__Records__
"""

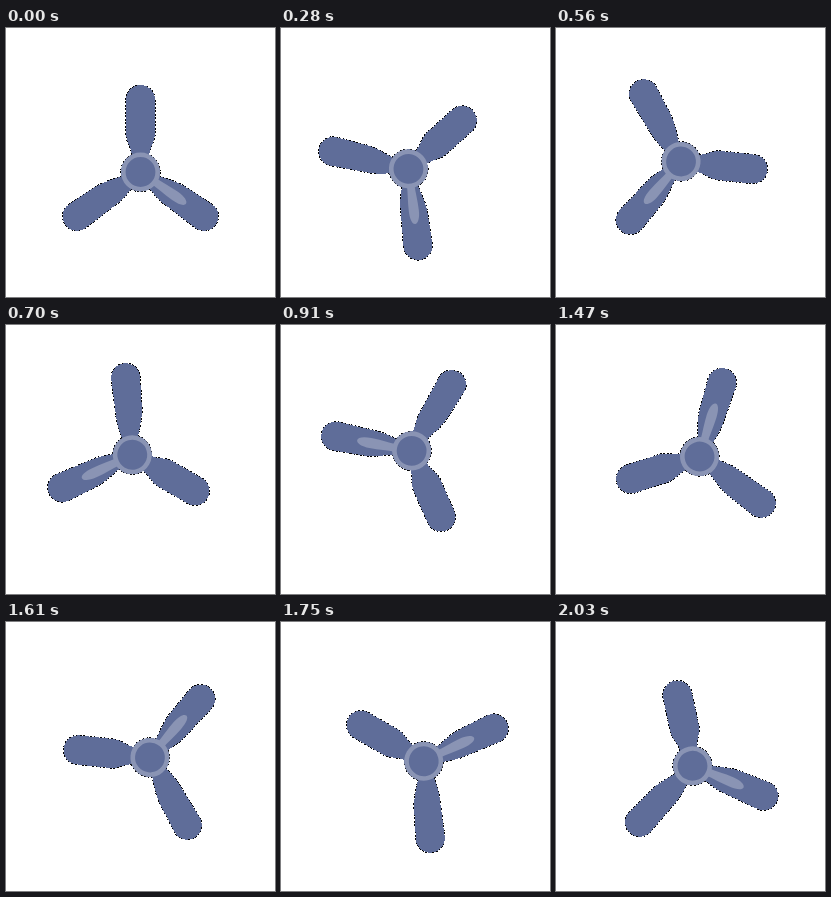
Animation, 269 px wide and 269 px high, one loop 2100 ms. Source, as an HTML page:

```html
<!DOCTYPE html>
<html lang="en">
<head>
<meta charset="utf-8">
<title>Propeller</title>
<style>
html, body { margin: 0; height: 100%; overflow: hidden; background: #fff; }
svg { display: block; width: 100%; height: 100%; }
</style>
</head>
<body>
<svg viewBox="0 0 269 269">
  <defs>
    <path id="side" d="M9 17C13 21 17 27 23 31.5L55 56A14.4 14.4 0 0 0 71.8 32.5L46 15.5C38 10 29 8 17 3.5L0 0Z"/>
    <g id="body">
      <path d="M-8.5 -17C-9.5 -26 -14.5 -30 -14.5 -38V-72.3A14.5 14.5 0 0 1 14.5 -72.3V-38C14.5 -30 9.5 -26 8.5 -17Z"/>
      <use href="#side"/>
      <use href="#side" transform="scale(-1 1)"/>
      <circle r="19.5"/>
    </g>
  </defs>
  <g id="rotor">
    <!-- the hub sits below the centre of rotation, so it wobbles -->
    <g transform="translate(0 9.5)">
      <g shape-rendering="crispEdges">
        <use href="#body" fill="none" stroke="#000" stroke-width="1.3" stroke-dasharray="2 1.5"/>
        <use href="#body" fill="#5f6d99"/>
      </g>
      <path transform="rotate(35)" fill="#8a94b4" d="M16 -4C24 -4 32 -5.3 42 -5.3C50 -5.3 55.5 -3 55.5 0C55.5 3 50 4.8 42 4.8C32 4.8 24 3.5 16 3.5Z"/>
      <circle r="17.2" fill="#5f6d99" stroke="#8a94b4" stroke-width="4.6"/>
    </g>
  </g>
</svg>
<script>
const STEP = 70, STEPS = 30;
const rotor = document.getElementById('rotor');

function draw() {
  const step = Math.floor(performance.now() / STEP) % STEPS;
  rotor.setAttribute('transform', `translate(134.5 134.5) rotate(${step * 360 / STEPS})`);
  requestAnimationFrame(draw);
}
draw();
</script>
</body>
</html>
```
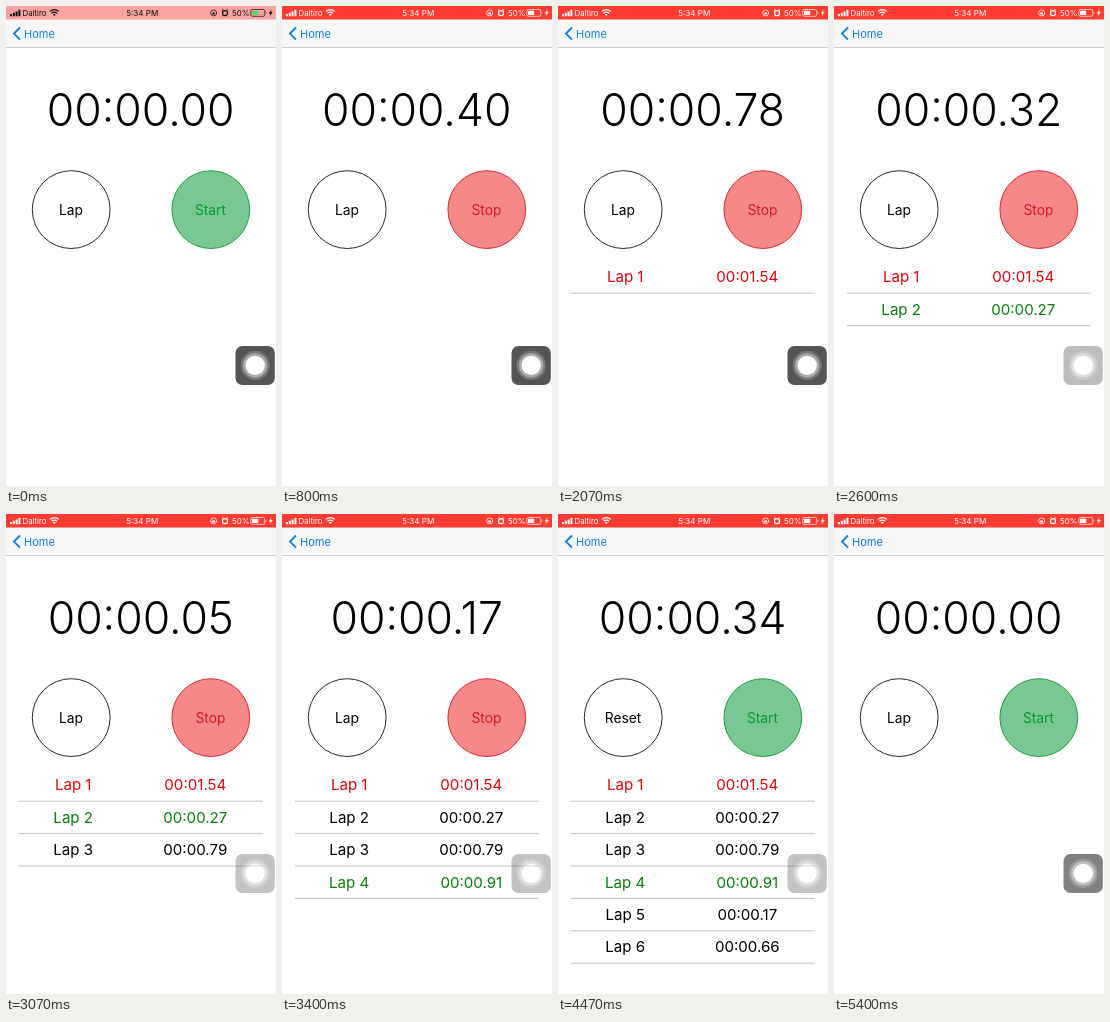
An HTML page for the animation above (5.47 s loop, 270 px wide and 480 px high).

```html
<!DOCTYPE html>
<html lang="en">
<head>
<meta charset="utf-8">
<title>Stopwatch</title>
<style>
  html, body { margin: 0; width: 100%; height: 100%; overflow: hidden; background: #fff; }
  svg { display: block; width: 100vw; height: 100vh; font-family: Inter, Roboto, "Liberation Sans", sans-serif; }
  .mid { text-anchor: middle; }
</style>
</head>
<body>
<svg viewBox="0 0 270 480">
  <rect y="13" width="270" height="28.5" fill="#f7f7f7"/>
  <path d="M0 41.5H270" stroke="#c4c4c6" stroke-width=".8"/>
  <path d="M14 21.5L8 27.6L14 33.7" fill="none" stroke="#0f7fe0" stroke-width="1.9"/>
  <text x="18" y="31.5" font-size="11" fill="#0f7fe0">Home</text>

  <rect id="bar" width="270" height="13.5"/>
  <g id="status" font-size="8.1">
    <path d="M4 8h2v2.2h-2zM6.8 6.8h2v3.4h-2zM9.6 5.4h2v4.8h-2zM12.4 3.8h2v6.4h-2z"/>
    <text x="16.5" y="9.9" font-size="7.8">Daltiro</text>
    <g fill="none" stroke="currentColor" stroke-width="1.2">
      <path d="M43.8 5.4Q48.3 1.7 52.8 5.4M45.5 7.3Q48.3 5 51.1 7.3"/>
      <circle cx="207.6" cy="6.9" r="3" stroke-width=".8"/>
      <circle cx="219" cy="7.1" r="2.5"/>
      <path d="M215.8 4.4l1.6-1.3M222.2 4.4l-1.6-1.3M217 9.4l-.9 1M221 9.4l.9 1" stroke-width=".9"/>
      <rect x="244.8" y="3.5" width="14" height="6.8" rx="1.6" stroke-width=".7"/>
    </g>
    <path d="M46.9 8.4Q48.3 7.3 49.7 8.4L48.3 10ZM206.3 6.5h2.6v2h-2.6zM259.8 5.6q1.3 1.2 0 2.6zM265.7 3l-3 4.4h1.8l-.8 3.2l3-4.5h-1.8z"/>
    <text class="mid" x="136.3" y="9.9">5:34 PM</text>
    <text x="226" y="9.9" font-size="7.9">50%</text>
    <rect id="charge" x="246" y="4.7" width="6.2" height="4.4" rx=".6"/>
  </g>

  <text id="clock" class="mid" x="134.7" y="120" font-size="44.5" font-weight="350"></text>
  <g class="mid" font-size="13.8">
    <circle cx="65.2" cy="203.6" r="38.9" fill="#fff" stroke="#111" stroke-width=".9"/>
    <text id="left" x="65" y="208.6"></text>
    <circle id="disc" cx="204.8" cy="203.6" r="38.9" stroke-width=".9"/>
    <text id="right" x="204.5" y="208.6"></text>
  </g>
  <g id="rows" class="mid" font-size="15.1"></g>

  <g id="touch">
    <rect x="229.5" y="340" width="39.3" height="39" rx="7" fill="#555"/>
    <circle cx="249.2" cy="359.4" r="14.6" fill="#777"/>
    <circle cx="249.2" cy="359.4" r="12.2" fill="#aaa"/>
    <circle cx="249.2" cy="359.4" r="9.6" fill="#fff"/>
  </g>
</svg>
<script>
const LOOP = 5470, STOP = 4440, RESET = 4980;
// When each lap begins, and the length stored for each finished one.
const begins = [397, 1993, 2275, 3066, 3230, 3435, 4100];
const laps = [1540, 270, 790, 91, 170, 665];
const $ = id => document.getElementById(id);
const clamp = x => Math.min(1, Math.max(0, x));
const mix = (a, b, k) => a + (b - a) * k;

// The app takes the first two digits of the unpadded milliseconds.
function format(ms) {
  const sec = String(Math.floor(ms / 1000)).padStart(2, '0');
  const part = String(Math.floor(ms % 1000)).padStart(2, '0').slice(0, 2);
  return `00:${sec}.${part}`;
}

function rowColor(i, done) {
  const shown = laps.slice(0, done);
  if (laps[i] === Math.max(...shown)) return '#df0510';
  return laps[i] === Math.min(...shown) ? '#087f0d' : '#000';
}

const rows = laps.map((ms, i) => {
  const g = document.createElementNS('http://www.w3.org/2000/svg', 'g');
  const y = 276.4 + 32.4 * i;
  g.innerHTML = `<text x="67.2" y="${y}">Lap ${i + 1}</text>
    <text x="189.3" y="${y}">${format(ms)}</text>
    <path d="M13 ${y + 10.8}H257" stroke="#bcbcbc" stroke-width=".9"/>`;
  $('rows').append(g);
  return g;
});

function drawStatus(t) {
  const k = clamp(t / 140), ink = t < 70 ? '#111' : '#fff';
  $('bar').setAttribute('fill', `rgb(${mix(250, 255, k)},${mix(164, 59, k)},${mix(164, 50, k)})`);
  $('status').setAttribute('fill', ink);
  $('status').setAttribute('color', ink);
  $('charge').setAttribute('fill', t < 70 ? '#4cd964' : '#fff');
}

function drawWatch(t) {
  const cleared = t < begins[0] || t >= RESET;
  const running = !cleared && t < STOP;
  const now = Math.min(t, STOP);
  const done = cleared ? 0 : begins.filter(b => b <= now).length - 1;
  const elapsed = cleared ? 0 : Math.min(now - begins[done], laps[done] ?? Infinity);

  $('clock').textContent = format(elapsed);
  $('left').textContent = cleared || running ? 'Lap' : 'Reset';
  $('right').textContent = running ? 'Stop' : 'Start';
  $('right').setAttribute('fill', running ? '#d91c24' : '#0b9930');
  $('disc').setAttribute('fill', running ? '#f58888' : '#79c793');
  $('disc').setAttribute('stroke', running ? '#d91c24' : '#0b9930');
  rows.forEach((row, i) => {
    row.style.display = i < done ? '' : 'none';
    row.setAttribute('fill', rowColor(i, done));
  });
}

function frame(time) {
  const t = time % LOOP;
  drawStatus(t);
  drawWatch(t);
  const dim = clamp((t - 2270) / 350) - clamp((t - 5300) / 170);
  $('touch').setAttribute('opacity', 1 - .65 * dim);
  requestAnimationFrame(frame);
}

const origin = performance.now();
const tick = () => frame(performance.now() - origin);
(function run() {
  const t = (performance.now() - origin) % LOOP;
  drawStatus(t);
  drawWatch(t);
  const dim = clamp((t - 2270) / 350) - clamp((t - 5300) / 170);
  $('touch').setAttribute('opacity', 1 - .65 * dim);
  requestAnimationFrame(run);
})();
</script>
</body>
</html>
```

"""

__Task brief__
Return a copy of each line of the material that holds the word "font".

__Exercise response__
  svg { display: block; width: 100vw; height: 100vh; font-family: Inter, Roboto, "Liberation Sans", sans-serif; }
  <text x="18" y="31.5" font-size="11" fill="#0f7fe0">Home</text>
  <g id="status" font-size="8.1">
    <text x="16.5" y="9.9" font-size="7.8">Daltiro</text>
    <text x="226" y="9.9" font-size="7.9">50%</text>
  <text id="clock" class="mid" x="134.7" y="120" font-size="44.5" font-weight="350"></text>
  <g class="mid" font-size="13.8">
  <g id="rows" class="mid" font-size="15.1"></g>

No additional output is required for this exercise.